Welcome to Louisiana signThe Southwestern Region of Louisiana is known by some as “Cajun Country” and boasts both bayous and big cities.  Our first stop in the Pelican state was Sam Houston Jones State Park.  It is located at 107 Sutherland Road, Lake Charles, Louisiana at the confluence of the Houston & Calcasieu Rivers and Indian Bayou.

The landscape is obviously in stark contrast with the desert and plains of the Western states we have traversed recently, for we are now in America’s Wetland.  When we arrived, we entered a park with tree-filled lagoons and a mixed pine and hardwood forest covering 1,087 acres of land.

Sam Houston Jones State Park

We like state parks for their large spaces between sites.  But here the sites are a bit tight and narrow – not what we normally expect of a state park, and some sites were buckling due to tree root incursion.  We were actually forewarned that state parks further east are old and may need work.  But this was the first state park we have seen with full hookups and 50-amp power.  And the beauty of the park and the nice hiking trails grew on us the longer we stayed.

Sam Houston Jones State Park

The water and power hook ups are way too far from the site, but the office kindly lent us an extension cord. The park is mostly peaceful and quiet, but there was some kind of constant distant humming from a plant that got really aggravating.  The birds and the wind could not drown out that noise!

Sam Houston Jones State Park

Note how far the hook ups are.

There are three hiking trails winding through this beautiful park.  First we took the Riverwalk Trail — 1.6 miles that follows Houston river and dry cypress swamps.
River Trail
Swamp Walk Trail — 1.1 miles around the swamp and this is where I saw my first Gator and other animals!
Baby Gator

Steve’s new screen background – this guys is so cool, and the colors around him are gorgeous!

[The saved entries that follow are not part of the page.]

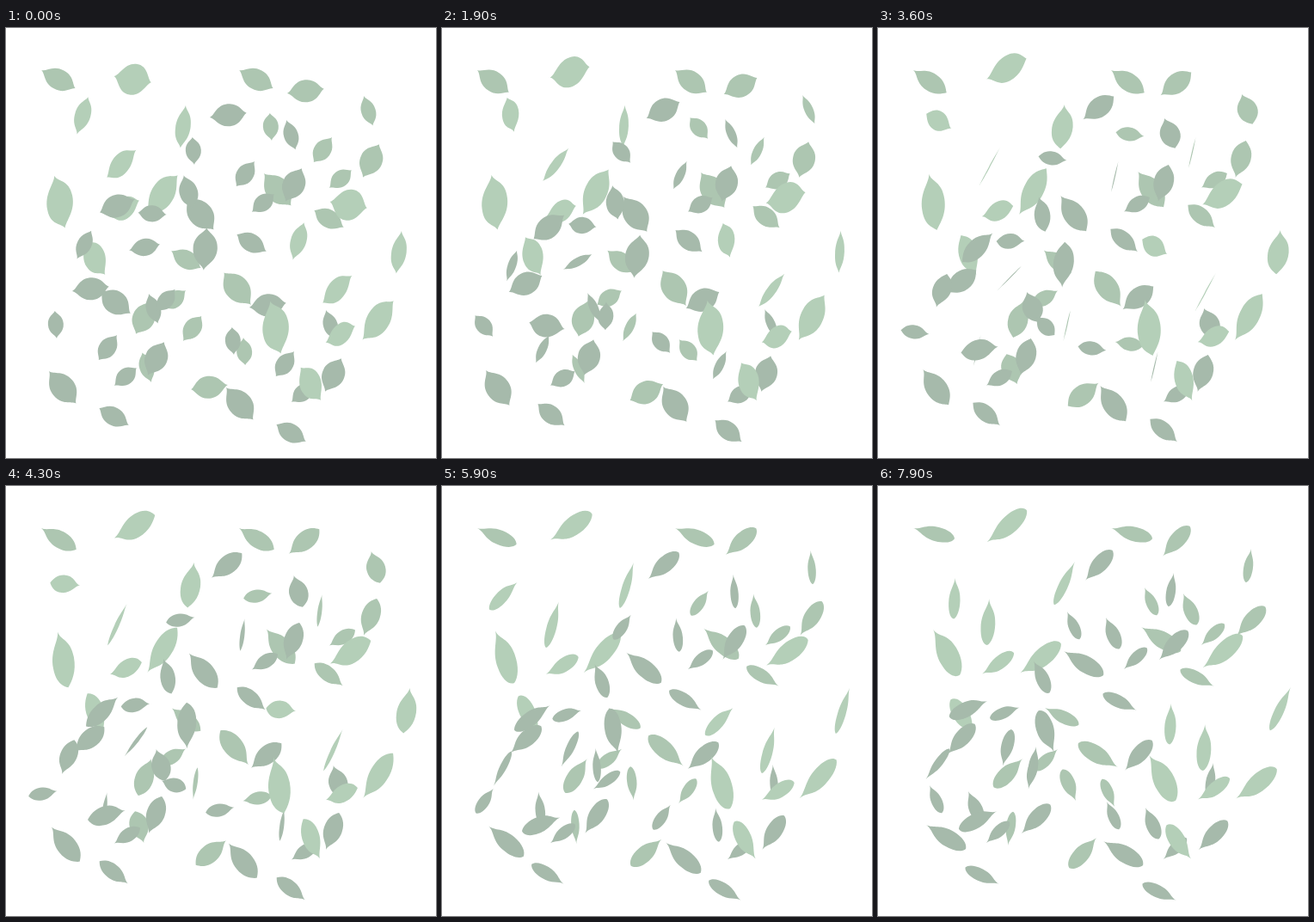
Write an HTML page with a canvas that moves like this. It is 500x500 px and loops after 8 s.

```html
<!DOCTYPE html>
<html lang="en">
<head>
<meta charset="utf-8">
<title>Drifting leaves</title>
<style>
html, body { margin: 0; width: 100%; height: 100%; overflow: hidden; background: #fff; }
canvas { display: block; width: 100vmin; height: 100vmin; }
</style>
</head>
<body>
<canvas id="stage" width="500" height="500"></canvas>
<script>
const ctx = document.getElementById('stage').getContext('2d');
const LOOP = 8000, STEP = 100, END = 7900;
const LIGHT = '#b4cfb8', MID = '#adc6b1', DARK = '#a6baab';
const rad = deg => deg * Math.PI / 180;
const mix = (a, b, u) => a + (b - a) * u;

// Tip position, size and angle; turn is the total rotation, sway a slow swing,
// roll and rollSpeed (degrees, degrees per second) tip the blade edge-on
const cluster = [
  { x: 327, y: 76, dx: 4, dy: 6, len: 43, w: 26, angle: -7, turn: -52, sway: -11 },
  { x: 309, y: 131, dx: 1, dy: -13, len: 32, w: 18, angle: -94, turn: -200 },
  { x: 416, y: 79, dx: 18, dy: -6, len: 36, w: 27, angle: 73, turn: 16, sway: -10,
    roll: 51.4, rollSpeed: 32.1 },
  { x: 379, y: 127, dx: -24, dy: -2, len: 36, w: 23, angle: 126, turn: -59,
    roll: 30, rollSpeed: 17.6 },
  { x: 415, y: 174, dx: 2, dy: 0, len: 43, w: 26, angle: -64, turn: 5, sway: -14 },
  { x: 376, y: 186, dx: 0, dy: -1, len: 33, w: 19, angle: -39, turn: 5, sway: 9 },
  { x: 393, y: 232, dx: -2, dy: 1, len: 40, w: 21, angle: 210, turn: 5, sway: 9 },
  { x: 300, y: 169, dx: 6, dy: -5, len: 49, w: 28, angle: 50, turn: -10, sway: 9 }
];
const single = [
  { x: 41, y: 49, dx: 0, dy: 0, len: 45, w: 24, angle: 28, turn: -5, sway: 9 }
];

// Half outline as two curves, tip at 0 and end at 1
const LEMON = [.14, .06, .2, .5, .52, .5, .82, .5, .88, .1, 1, 0];
const DROP = [.18, .03, .26, .5, .58, .5, .82, .5, .97, .28, 1, 0];

function slimming(t) {
  const u = Math.min(Math.max((t - 1500) / 5000, 0), 1);
  return u * u * (3 - 2 * u);
}

function drawLeaf(leaf, t) {
  const { x, y, dx, dy, len, w, angle, turn, sway = 0, roll = 0, rollSpeed = 0 } = leaf;
  const p = Math.pow(t / END, 1.2), m = slimming(t);
  const swing = sway * Math.sin(Math.PI * t / 5500);
  const length = len * (1 + .1 * m);
  const width = Math.abs(w * Math.cos(rad(roll + rollSpeed * t / 1000))) * (1 - .3 * m);
  const half = LEMON.map((v, i) => mix(v, DROP[i], m) * (i % 2 ? Math.max(width, .8) : length));
  ctx.save();
  ctx.translate(x + dx * p, y + dy * p);
  ctx.rotate(rad(angle + turn * p + swing));
  ctx.beginPath();
  for (const side of [1, -1]) {
    const c = half.map((v, i) => i % 2 ? v * side : v);
    ctx.moveTo(0, 0);
    ctx.bezierCurveTo(...c.slice(0, 6));
    ctx.bezierCurveTo(...c.slice(6));
  }
  ctx.fill();
  ctx.restore();
}

function place(leaves, color, t, x, y, turn = 0, sx = 1, sy = 1) {
  ctx.save();
  ctx.translate(x, y);
  ctx.rotate(rad(turn));
  ctx.scale(sx, sy);
  // A cluster hangs from the middle of its first leaf
  if (leaves === cluster) ctx.translate(-347, -71);
  ctx.fillStyle = color;
  for (const leaf of leaves) drawLeaf(leaf, t);
  ctx.restore();
}

function draw(t) {
  ctx.fillStyle = '#fff';
  ctx.fillRect(0, 0, 500, 500);
  place(cluster, MID, t, 347, 71);
  place(cluster, MID, t, 238, 420, 180);
  place(single, MID, t, 0, 0);
  place(single, MID, t, 230, 0);
  place(cluster, LIGHT, t, 147, 56, 19.3, 1.01, 1.42);
  place(cluster, DARK, t, 257, 99);
  place(cluster, DARK, t, 97, 301);
  place(cluster, DARK, t, 303, 320);
  const s = Math.pow(Math.sin(Math.PI * t / 12800), 1.4);
  place(cluster, DARK, t, 127 - 8 * s, 322 + 66 * s,
    -136.5 - 14 * s, 1 - .14 * s, 1.02 + .13 * s);
  place(cluster, LIGHT, t, 398, 202, 19.3, 1.01, 1.42);
}

const start = performance.now();
function tick() {
  const t = (performance.now() - start) % LOOP;
  draw(Math.floor(t / STEP) * STEP);
  requestAnimationFrame(tick);
}
tick();
</script>
</body>
</html>
```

On another day we tackled the Longleaf Pine Trail — 3-1/2 miles, then added the Longleaf Pine Extension — 1.3 miles.  Luckily on this trail we did not hear that obnoxious noise.  Instead we were in the midst of hardwood and long-leaf pine trees.
The park is said to be located in the Central Migratory Flyway, just north of the most productive birding region in Louisiana.  Even if we were too early for the migratory birds, we did hear a lot of birds but rarely saw them – the trees are so tall!  But with patience I managed to capture the resident feathered friends.
Red-headed Woodpecker
Great Heron
Finally, we had our first taste of Cajun cooking.  We ordered shrimp étouffée and chicken and sausage gumbo from Steamboat Bills.  We can imagine ourselves gaining many unwanted pounds during the next few days we are here in Louisiana, as we savor the wonderful flavorful dishes.
Cajun Style

Upcoming stops – do share with us any “must do’s” at these locations:

New Orleans, LA

Biloxi, MS